Computer vision differentiates between intentional and accidental damage based on pattern recognition.
Defense and Security
Surveillance may be automated with computer vision to detect potential criminal activity.
Self-driving vehicles rely on computer vision technology to power machine learning processes.
Machine vision shares similar benefits in terms of speed and accuracy. However, its applications are instead focused on controlling industrial processes to enhance efficiency. Some examples include:
Machine vision can assess products far faster than a human can, leading to increased operational efficiency.
Automated quality control is invaluable for detecting flaws in intricate designs like barcodes that humans would be unable to easily judge. It can also speed up almost any routine quality check, executing automatic pass/fail functions depending on the result of the assessment.
Machine vision is a necessary component of many robotic guidance processes. By analyzing visual information about the robot’s surroundings, these programs increase speed while allowing for more precise positioning and sorting.
Turn to Intec for Your Vision System Needs
At Intec Automation, we’ve spent the past two decades developing advanced, innovative machine vision and automation solutions. We work with you at every stage of the process to analyze your needs, develop an appropriate machine vision integration solution, and train your employees on how to make best use of the new technology. We can also work closely with your in-house software engineers or bring in experts to develop a computer vision solution tailored to your operation.

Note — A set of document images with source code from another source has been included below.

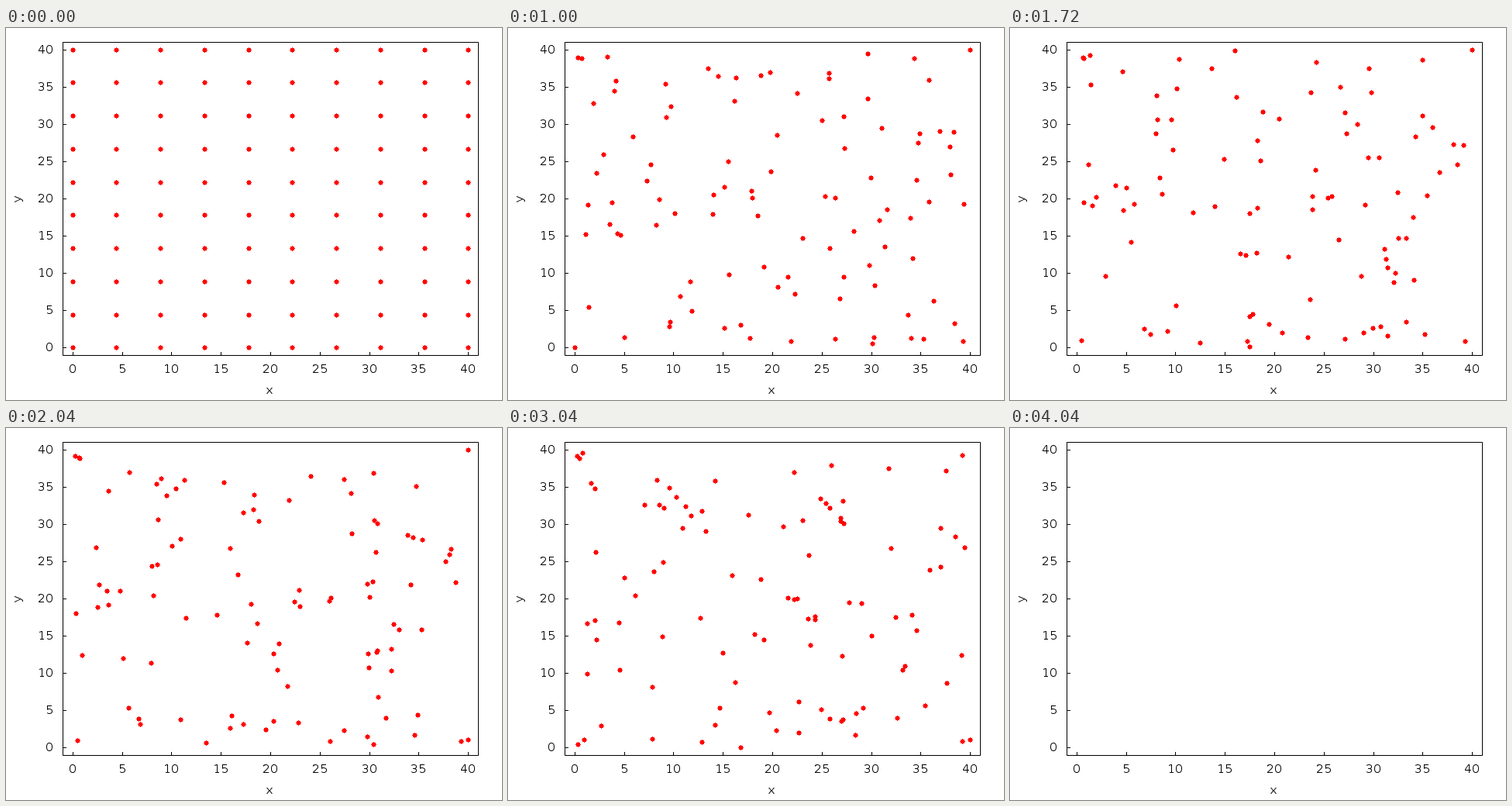
A matplotlib script for the animation above (4080 ms loop, 640 by 480 pixels).

```python
import numpy as np
import matplotlib.pyplot as plt
from matplotlib.animation import FuncAnimation
from matplotlib.collections import LineCollection, PolyCollection

W, H = 640, 480
LEFT, RIGHT, TOP, BOTTOM = 73, 609, 18, 422
SIZE = 40
FRAMES = 102
STRIDE = 1.1    # length of one step
REACH = 1.2     # a corner holds walkers this close to both walls
ESCAPE = 0.02   # chance per step to get loose from a corner

# Whole-pixel hinting keeps the digits evenly spaced
plt.rcParams.update({"text.hinting": "default", "text.hinting_factor": 1,
                     "font.family": "DejaVu Sans", "font.size": 10.8})


def to_px(x, y):
    """Centre of the pixel that shows the data point (x, y)."""
    px = LEFT + (np.asarray(x) + 1) * (RIGHT - LEFT) / (SIZE + 2)
    py = BOTTOM - (np.asarray(y) + 1) * (BOTTOM - TOP) / (SIZE + 2)
    return np.floor(px + 0.5) + 0.5, np.floor(py + 0.5) + 0.5


def random_walk(steps):
    """Walkers leave a grid, turn back at walls and linger in corners."""
    rng = np.random.default_rng(12)
    side = np.linspace(0, SIZE, 10)
    pos = np.array([(x, y) for x in side for y in side])
    path = [pos]
    for _ in range(steps):
        angle = rng.uniform(0, 2 * np.pi, len(pos))
        step = STRIDE * np.column_stack([np.cos(angle), np.sin(angle)])
        outside = (pos + step < 0) | (pos + step > SIZE)
        step[outside] *= -1
        cornered = (np.minimum(pos, SIZE - pos) < REACH).all(axis=1)
        step[cornered & (rng.random(len(pos)) > ESCAPE)] = 0
        pos = pos + step
        path.append(pos)
    return path


def dot_outline():
    """A 5 px square with a 1 px bump on each side."""
    parts = [np.array([(-0.5, -3.5), (0.5, -3.5), (0.5, -2.5),
                       (2.5, -2.5), (2.5, -0.5)])]
    for _ in range(3):
        x, y = parts[-1].T
        parts.append(np.column_stack([-y, x]))
    return np.concatenate(parts)


fig = plt.figure(figsize=(W / 100, H / 100), dpi=100, facecolor="white")
ax = fig.add_axes([0, 0, 1, 1])
ax.set_xlim(0, W)
ax.set_ylim(H, 0)
ax.set_axis_off()


def label(x, y, text, **kw):
    ax.text(x, y, text, **{"ha": "center", "va": "baseline", **kw})


l, r, t, b = LEFT + 0.5, RIGHT + 0.5, TOP + 0.5, BOTTOM + 0.5
lines = [[(l, t), (r, t), (r, b), (l, b), (l, t)]]
for v in range(0, SIZE + 1, 5):
    x, y = to_px(v, v)
    lines += [[(x, b), (x, b - 4)], [(l, y), (l + 4, y)]]
    label(x - 0.5, 445, str(v))
    label(61, y + 4.5, str(v), ha="right")
ax.add_collection(LineCollection(lines, colors="black", linewidths=0.72,
                                 capstyle="projecting", joinstyle="miter",
                                 snap=False), autolim=False)
label(339.5, 472, "x")
label(20, 220.5, "y", rotation=90, rotation_mode="anchor")

dots = PolyCollection([], facecolors="#ff0000", linewidths=0,
                      antialiaseds=False, zorder=3)
ax.add_collection(dots, autolim=False)

path = random_walk(FRAMES - 2)
outline = dot_outline()


def draw(frame):
    # The last frame shows the empty plot
    if frame < len(path):
        centres = np.column_stack(to_px(*path[frame].T))
        dots.set_verts(centres[:, None] + outline)
    else:
        dots.set_verts([])
    return [dots]


anim = FuncAnimation(fig, draw, frames=FRAMES, interval=40,
                     init_func=lambda: draw(0), repeat=True, repeat_delay=0)
plt.show()
```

If you’re considering implementing a new vision solution into your manufacturing operation, our experts can help you analyze your operation and determine whether machine vision or computer vision is the best choice. To learn more about how our turnkey vision systems can make your operation more efficient, get in touch with our automation specialists today.